* MATERIAL SHOWN
● ● ●
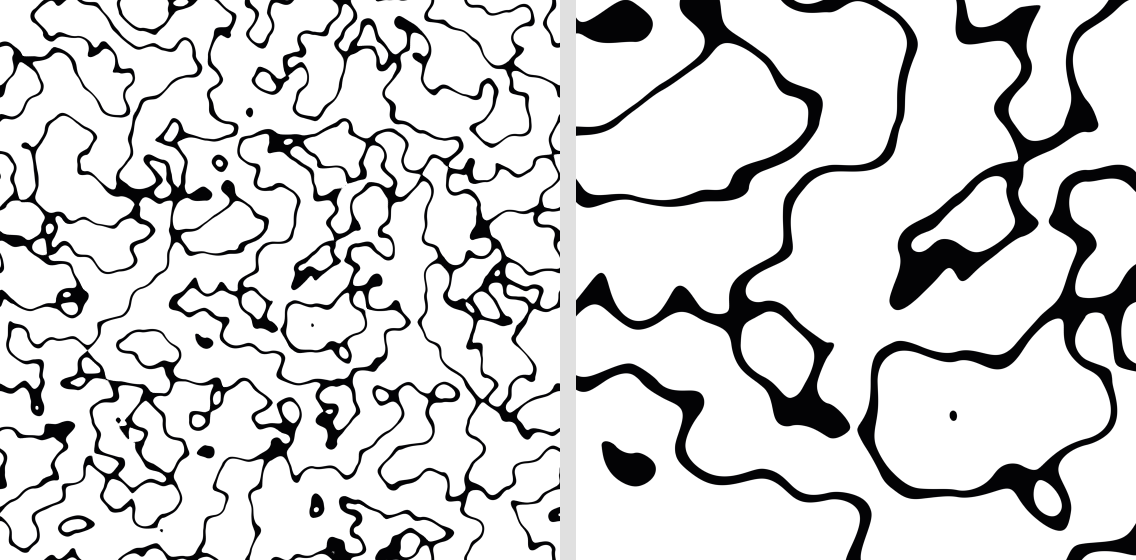
Left: the whole. Right: its middle third, enlarged.
A WebGL 2 fragment shader for this pattern:

```glsl
#version 300 es
precision highp float;

uniform vec2 u_resolution;
out vec4 fragColor;

// Integer hash of a lattice cell, giving an angle in radians
float hashAngle(vec2 cell, uint seed) {
    uvec2 c = uvec2(cell);
    uint h = c.x * 1597u + c.y * 51749u + seed * 7919u;
    h = (h ^ (h >> 16)) * 73244475u;
    h = (h ^ (h >> 15)) * 73244475u;
    h ^= h >> 16;
    return float(h & 65535u) / 65536.0 * 6.28319;
}

// Slope contribution of one lattice corner, wrapped at the period
float corner(vec2 cell, vec2 offset, float period, uint seed) {
    float angle = hashAngle(mod(cell, period), seed);
    return dot(vec2(cos(angle), sin(angle)), offset);
}

// Gradient noise that repeats every period cells
float tiledNoise(vec2 p, float period, uint seed) {
    vec2 cell = floor(p);
    vec2 f = p - cell;
    vec2 blend = f * f * (3.0 - 2.0 * f);
    vec2 right = vec2(1.0, 0.0);
    vec2 up = vec2(0.0, 1.0);
    float bottom = mix(corner(cell, f, period, seed),
                       corner(cell + right, f - right, period, seed), blend.x);
    float top = mix(corner(cell + up, f - up, period, seed),
                    corner(cell + 1.0, f - 1.0, period, seed), blend.x);
    return mix(bottom, top, blend.y);
}

void main() {
    vec2 uv = gl_FragCoord.xy / u_resolution;

    // Broad relief plus finer wiggles on a shifted lattice
    float relief = tiledNoise(uv * 13.0, 13.0, 3u)
                 + 0.55 * tiledNoise(uv * 26.0 + vec2(0.43, 0.57), 26.0, 11u);

    // Band around the zero level: thin on slopes, swollen on flats and saddles
    float slope = length(vec2(dFdx(relief), dFdy(relief)));
    float edge = (abs(relief) - 0.053) / max(slope, 1e-5);
    float paperAmount = smoothstep(-0.7, 0.7, edge);

    vec3 ink = vec3(0.01, 0.01, 0.02);
    vec3 paper = vec3(1.0);
    fragColor = vec4(mix(ink, paper, paperAmount), 1.0);
}
```
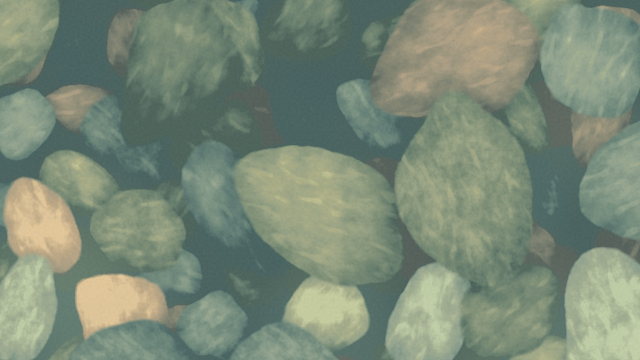
Reproduce this texture procedurally as a Shadertoy shader.

```glsl
// Hazy river bed: rounded, overlapping stones seen through green shallow water.

const float TAU = 6.28318;

vec2 hash22(vec2 p) {
    vec3 q = fract(p.xyx * vec3(0.1031, 0.1030, 0.0973));
    q += dot(q, q.yzx + 33.33);
    return fract((q.xx + q.yz) * q.zy);
}

vec2 gradientAt(vec2 cell) {
    float angle = TAU * hash22(cell).x;
    return vec2(cos(angle), sin(angle));
}

float gradientNoise(vec2 p) {
    vec2 i = floor(p), f = fract(p);
    vec2 u = f * f * f * (f * (f * 6.0 - 15.0) + 10.0);
    vec2 e = vec2(0.0, 1.0);
    float low = mix(dot(gradientAt(i), f), dot(gradientAt(i + e.yx), f - e.yx), u.x);
    float high = mix(dot(gradientAt(i + e.xy), f - e.xy), dot(gradientAt(i + e.yy), f - e.yy), u.x);
    return mix(low, high, u.y);
}

float fbm(vec2 p) {
    float sum = 0.0, amplitude = 0.6;
    for (int i = 0; i < 4; i++) {
        sum += amplitude * gradientNoise(p);
        p = mat2(1.6, 1.2, -1.2, 1.6) * p + 7.3;
        amplitude *= 0.55;
    }
    return sum;
}

float smoothMax(float a, float b, float k) {
    float h = max(k - abs(a - b), 0.0) / k;
    return max(a, b) + h * h * k * 0.25;
}

mat2 rotation(float angle) {
    float c = cos(angle), s = sin(angle);
    return mat2(c, -s, s, c);
}

// Rounded irregular hexagon, stretched along x
float stoneDistance(vec2 q, float radius, float aspect, vec2 seed) {
    q.x /= aspect;
    float d = -radius;
    for (int i = 0; i < 6; i++) {
        vec2 h = hash22(seed + float(i) * 5.7);
        float angle = (float(i) + 0.6 * h.x) * TAU / 6.0;
        float plane = dot(q, vec2(cos(angle), sin(angle))) - radius * mix(0.8, 1.1, h.y);
        d = smoothMax(d, plane, 0.4 * radius);
    }
    return d;
}

// Tone of a stone's face: mottling, streaks, a soft crease and a dim rim
float stoneTone(vec2 q, vec2 lit, float d, float radius, vec2 seed) {
    vec2 look = hash22(seed + 41.0);
    vec2 grain = q + seed * 3.1;
    float tone = mix(0.17, 0.98, look.x);
    tone += 0.34 * fbm(grain * vec2(11.0, 19.0));
    tone += 0.18 * fbm(grain * 48.0) * mix(0.4, 1.4, look.y);
    tone += 0.16 * smoothstep(0.12, 0.45, gradientNoise(grain * vec2(16.0, 42.0)));
    float crease = dot(q, gradientAt(seed + 9.0)) + (look.y - 0.5) * radius;
    tone -= 0.13 * smoothstep(-0.012, 0.02, crease + 0.012 * fbm(grain * 14.0));
    tone += 0.13 * dot(lit, vec2(-0.35, 0.9)) / radius;
    return tone - 0.24 * smoothstep(-0.4 * radius, 0.0, d);
}

vec3 stoneTint(float pick) {
    vec3 tint = mix(vec3(0.95, 1.0, 1.02), vec3(1.02, 1.01, 0.95), smoothstep(0.3, 0.5, pick));
    return mix(tint, vec3(1.13, 0.97, 0.94), smoothstep(0.77, 0.8, pick));
}

// Surface holds tint in rgb and tone in a; stones are painted over it with shadows
vec4 paintStones(vec4 surface, vec2 p, float size, float presence, float lift, float layer) {
    vec2 home = floor(p / size);
    for (int y = 1; y >= -1; y--)
    for (int x = -1; x <= 1; x++) {
        vec2 cell = home + vec2(x, y);
        vec2 seed = cell + layer * 37.0;
        vec2 shape = hash22(seed + 13.0), turn = hash22(seed + 71.0);
        if (turn.y > presence) continue;
        vec2 center = (cell + 0.5 + 0.4 * (hash22(seed) - 0.5)) * size;
        float radius = size * mix(0.34, 0.47, shape.x);
        vec2 lit = p - center;
        vec2 q = rotation((turn.x - 0.5) * 2.6) * lit;
        vec2 warp = 0.008 * vec2(fbm(p * 13.0 + seed), fbm(p * 13.0 - seed));
        float d = stoneDistance(q + warp, radius, mix(1.0, 1.6, shape.y), seed);
        surface.a -= 0.25 * (1.0 - smoothstep(-0.01, 0.055, d));
        if (d > 0.01) continue;
        float tone = stoneTone(q, lit, d, radius, seed) + lift;
        vec4 stone = vec4(stoneTint(hash22(seed + 23.0).y), tone);
        surface = mix(surface, stone, 1.0 - smoothstep(-0.006, 0.006, d));
    }
    return surface;
}

// Water-filtered colours from shaded gap to sunlit stone
vec3 waterRamp(float tone) {
    vec3 ramp[6] = vec3[6](vec3(0.29, 0.38, 0.37), vec3(0.40, 0.49, 0.45), vec3(0.49, 0.56, 0.49),
                           vec3(0.60, 0.64, 0.55), vec3(0.68, 0.69, 0.56), vec3(0.81, 0.82, 0.65));
    float t = clamp(tone, 0.0, 1.0) * 5.0;
    int i = min(int(t), 4);
    return mix(ramp[i], ramp[i + 1], t - float(i));
}

void mainImage(out vec4 fragColor, in vec2 fragCoord) {
    vec2 p = fragCoord / iResolution.y;
    vec4 surface = vec4(0.97, 1.0, 1.0, 0.08 + 0.2 * fbm(p * 9.0));
    surface = paintStones(surface, p + 0.07, 0.21, 1.0, -0.22, 1.0);
    surface = paintStones(surface, p + 0.31, 0.27, 0.85, 0.0, 2.0);
    surface = paintStones(surface, p + 0.18, 0.42, 0.48, 0.04, 3.0);

    // Uneven sunlight, then drifting haze and fine silt
    float light = 0.16 * (0.5 - p.y) + 0.22 * gradientNoise(p * 2.3 + 4.0);
    vec3 color = waterRamp(max(surface.a, 0.0) + light) * surface.rgb;
    color = mix(color, vec3(0.47, 0.55, 0.49), 0.08 + 0.08 * fbm(p * 3.0));
    color += 0.02 * gradientNoise(p * 140.0);
    fragColor = vec4(color, 1.0);
}
```
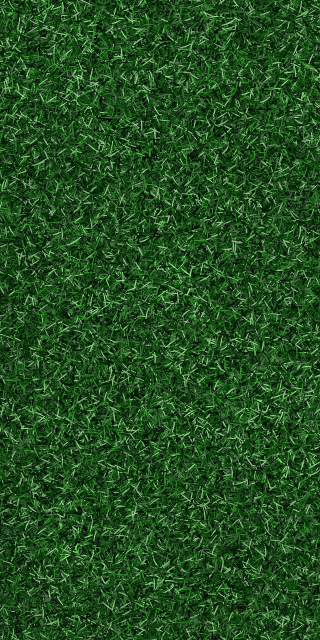
Reproduce this texture procedurally as a WebGL 2 fragment shader.

```glsl
#version 300 es
precision highp float;

uniform vec2 u_resolution;
out vec4 fragColor;

// Sizes are fractions of the canvas width
#define LAYERS 12
#define CELL 0.021
#define HALF_LENGTH 0.019
#define HALF_WIDTH 0.0019
#define SHADOW 0.12
#define PATCHINESS 0.22
#define SOIL vec3(0.005, 0.06, 0.01)
#define DEEP_GREEN vec3(0.05, 0.18, 0.05)
#define MID_GREEN vec3(0.085, 0.32, 0.075)
#define FRESH_GREEN vec3(0.21, 0.53, 0.18)
#define GREY_GREEN vec3(0.27, 0.43, 0.26)
#define PALE_GREEN vec3(0.52, 0.75, 0.49)

float hash(vec2 p) {
    return fract(sin(dot(p, vec2(127.1, 311.7))) * 43758.5453);
}

float valueNoise(vec2 p) {
    vec2 i = floor(p);
    vec2 f = fract(p);
    f = f * f * (3.0 - 2.0 * f);
    float low = mix(hash(i), hash(i + vec2(1.0, 0.0)), f.x);
    float high = mix(hash(i + vec2(0.0, 1.0)), hash(i + vec2(1.0, 1.0)), f.x);
    return mix(low, high, f.y);
}

mat2 rotation(float angle) {
    float c = cos(angle);
    float s = sin(angle);
    return mat2(c, s, -s, c);
}

// Blade colour by cumulative share
vec3 bladeColor(float pick) {
    if (pick < 0.10) return SOIL;
    if (pick < 0.33) return DEEP_GREEN;
    if (pick < 0.56) return MID_GREEN;
    if (pick < 0.72) return FRESH_GREEN;
    if (pick < 0.87) return GREY_GREEN;
    return PALE_GREEN;
}

// Paints one slightly curved, tapering blade with a faint shadow over the turf
vec3 paintBlade(vec3 turf, vec2 p, vec2 id, float pixel) {
    vec2 center = (id + vec2(hash(id + 3.1), hash(id + 7.7))) * CELL;
    vec2 q = rotation(6.2832 * hash(id + 11.3)) * (p - center);
    float halfLength = HALF_LENGTH * mix(0.5, 1.0, hash(id + 17.9));
    float along = q.x / halfLength;
    float bend = (hash(id + 23.5) - 0.5) * 0.25 * halfLength;
    q.y -= bend * (along * along - 0.4);

    float thickness = HALF_WIDTH * mix(0.75, 1.15, hash(id + 29.1));
    thickness *= 1.0 - 0.45 * smoothstep(-0.2, 1.0, along);
    float dist = length(vec2(max(abs(q.x) - halfLength, 0.0), q.y)) - thickness;

    float cover = clamp(0.5 - dist / pixel, 0.0, 1.0);
    float shade = 1.0 - SHADOW * (1.0 - smoothstep(0.0, 2.0 * HALF_WIDTH, dist));
    float light = mix(0.9, 1.25, clamp(along * 0.5 + 0.5, 0.0, 1.0));
    return mix(turf * shade, bladeColor(hash(id + 37.3)) * light, cover);
}

void main() {
    vec2 uv = gl_FragCoord.xy / u_resolution.x;
    float pixel = 1.0 / u_resolution.x;
    vec3 turf = SOIL;

    // Stacked layers of scattered blades, each on its own turned grid
    for (int layer = 0; layer < LAYERS; layer++) {
        float level = float(layer);
        vec2 p = rotation(level * 1.37) * uv + level * vec2(3.71, 5.23);
        vec2 cell = floor(p / CELL);
        for (int y = -1; y <= 1; y++) {
            for (int x = -1; x <= 1; x++) {
                turf = paintBlade(turf, p, cell + vec2(x, y), pixel);
            }
        }
    }

    // Broad, gentle patches of light
    float patches = 0.6 * valueNoise(uv * 3.5 + 4.0) + 0.4 * valueNoise(uv * 9.0);
    turf *= 1.0 + PATCHINESS * (patches - 0.5);

    fragColor = vec4(turf, 1.0);
}
```
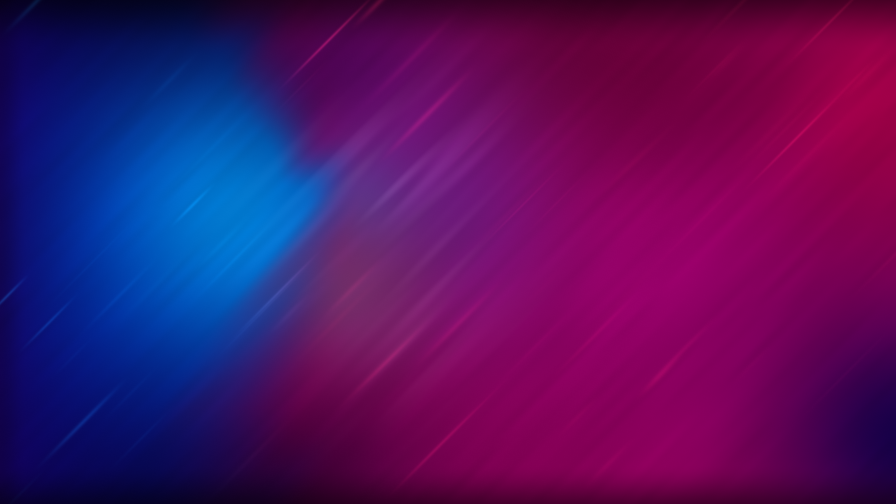
Give the GLSL for this background, as a WebGL 1 fragment shader.

```glsl
precision highp float;
// Soft blue and magenta light fields crossed by fine diagonal streaks.
uniform vec2 u_resolution;

float hash(vec2 p) {
  return fract(sin(dot(p, vec2(127.1, 311.7))) * 4375.85);
}

float noise(vec2 p) {
  vec2 i = floor(p), f = fract(p);
  f = f * f * (3.0 - 2.0 * f);
  return mix(mix(hash(i), hash(i + vec2(1.0, 0.0)), f.x),
             mix(hash(i + vec2(0.0, 1.0)), hash(i + 1.0), f.x), f.y);
}

// Elliptical falloff: one at the centre, fading smoothly outward
float glow(vec2 p, vec2 centre, vec2 radius) {
  vec2 d = (p - centre) / radius;
  return exp(-dot(d, d));
}

// Warm side: magenta body, crimson top, violet centre, indigo corner
vec3 warmField(vec2 p) {
  vec3 c = vec3(0.52, 0.0, 0.32);
  c = mix(c, vec3(0.58, 0.0, 0.40), glow(p, vec2(1.34, 0.42), vec2(0.46, 0.34)));
  c = mix(c, vec3(0.38, 0.0, 0.20), 0.9 * glow(p, vec2(1.20, 0.88), vec2(0.46, 0.22)));
  c = mix(c, vec3(0.62, 0.0, 0.27), 0.9 * glow(p, vec2(1.76, 0.80), vec2(0.22, 0.26)));
  c = mix(c, vec3(0.32, 0.01, 0.36), 0.9 * glow(p, vec2(0.68, 0.86), vec2(0.24, 0.20)));
  c = mix(c, vec3(0.43, 0.10, 0.51), 0.9 * glow(p, vec2(0.88, 0.60), vec2(0.21, 0.25)));
  c = mix(c, vec3(0.29, 0.24, 0.58), 0.75 * glow(p, vec2(0.71, 0.59), vec2(0.11, 0.13)));
  c = mix(c, vec3(0.47, 0.20, 0.43), 0.9 * glow(p, vec2(0.68, 0.42), vec2(0.17, 0.16)));
  c = mix(c, vec3(0.26, 0.0, 0.24), 0.9 * glow(p, vec2(0.54, 0.05), vec2(0.30, 0.20)));
  return mix(c, vec3(0.06, 0.0, 0.27), 0.95 * glow(p, vec2(1.80, 0.13), vec2(0.25, 0.25)));
}

// Cool side: azure core in deep blue, violet toward the left rim
vec3 coolField(vec2 p) {
  vec3 c = vec3(0.05, 0.0, 0.36);
  c = mix(c, vec3(0.0, 0.11, 0.60), glow(p, vec2(0.30, 0.50), vec2(0.32, 0.36)));
  c = mix(c, vec3(0.0, 0.47, 0.81), glow(p, vec2(0.47, 0.58), vec2(0.27, 0.29)));
  return mix(c, vec3(0.12, 0.0, 0.38), 0.6 * exp(-p.x * 16.0));
}

void main() {
  vec2 uv = gl_FragCoord.xy / u_resolution;
  vec2 p = gl_FragCoord.xy / u_resolution.y;
  // x runs along the streaks, y across them
  vec2 q = vec2(p.x + p.y, p.y - p.x) * 0.7071;

  // Blunt wedge separating the two fields, softer away from its tip
  float fromTip = p.y - 0.60;
  float edge = 0.64 - 0.48 * (sqrt(fromTip * fromTip + 0.004) - 0.06);
  edge = max(edge, 0.47) + 0.07 * (noise(q * vec2(3.0, 16.0)) - 0.5);
  float softness = 0.065 + 0.22 * abs(fromTip);
  float warm = smoothstep(-softness, softness, p.x - edge);
  vec3 color = mix(coolField(p), warmField(p), warm);

  // Shafts through the centre, cloudy variation and fine brushed grain
  float shafts = 0.6 * noise(q * vec2(2.5, 24.0) + 7.0)
               + 0.4 * noise(q * vec2(4.0, 55.0) + 2.0);
  color += vec3(0.11, 0.11, 0.10) * smoothstep(0.42, 0.85, shafts)
         * glow(p, vec2(0.78, 0.54), vec2(0.20, 0.27));
  color *= 0.94 + 0.12 * noise(q * vec2(3.0, 8.0) + 3.0);
  color *= 0.965 + 0.07 * noise(q * vec2(7.0, 60.0) + 5.0);

  // Darkened rim, deepest at the upper left
  float rim = smoothstep(-0.05, 0.08, uv.y) * smoothstep(-0.05, 0.10, 1.0 - uv.y);
  color *= mix(0.3, 1.0, rim) * mix(0.8, 1.0, smoothstep(0.0, 0.03, uv.x));
  color *= 1.0 - 0.45 * glow(p, vec2(0.28, 1.04), vec2(0.38, 0.20));
  color *= 1.0 - 0.35 * glow(p, vec2(0.40, -0.02), vec2(0.30, 0.18));

  // Scattered tapered streaks, tinted by the side they fall on
  vec3 tint = mix(vec3(0.03, 0.25, 0.32), vec3(0.48, 0.09, 0.17), warm);
  for (int i = 0; i < 60; i++) {
    float n = float(i);
    vec2 start = vec2((n + hash(vec2(n, 1.0))) / 60.0 * 1.78, hash(vec2(n, 2.0)));
    vec2 d = p - start;
    float along = (d.x + d.y) * 0.7071 / mix(0.06, 0.16, hash(vec2(n, 3.0)));
    float across = (d.y - d.x) * 0.7071 / mix(0.002, 0.006, hash(vec2(n, 4.0)));
    float strength = mix(0.08, 0.6, pow(hash(vec2(n, 5.0)), 3.0));
    // Keep the calm magenta area nearly free of streaks
    strength *= 1.0 - 0.95 * glow(start, vec2(1.30, 0.45), vec2(0.42, 0.32));
    color += tint * strength * exp(-across * across)
           * smoothstep(1.0, 0.0, abs(along));
  }

  // Fine dither against banding
  color += (hash(gl_FragCoord.xy) - 0.5) / 255.0;
  gl_FragColor = vec4(clamp(color, 0.0, 1.0), 1.0);
}
```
● ● ●
* INSTRUCTIONS FOR THE TASK
Lines of the listing above that include the string "floor" should each be copied.

* RESPONSE BOX
    vec2 cell = floor(p);
    vec2 i = floor(p), f = fract(p);
    vec2 home = floor(p / size);
    vec2 i = floor(p);
        vec2 cell = floor(p / CELL);
  vec2 i = floor(p), f = fract(p);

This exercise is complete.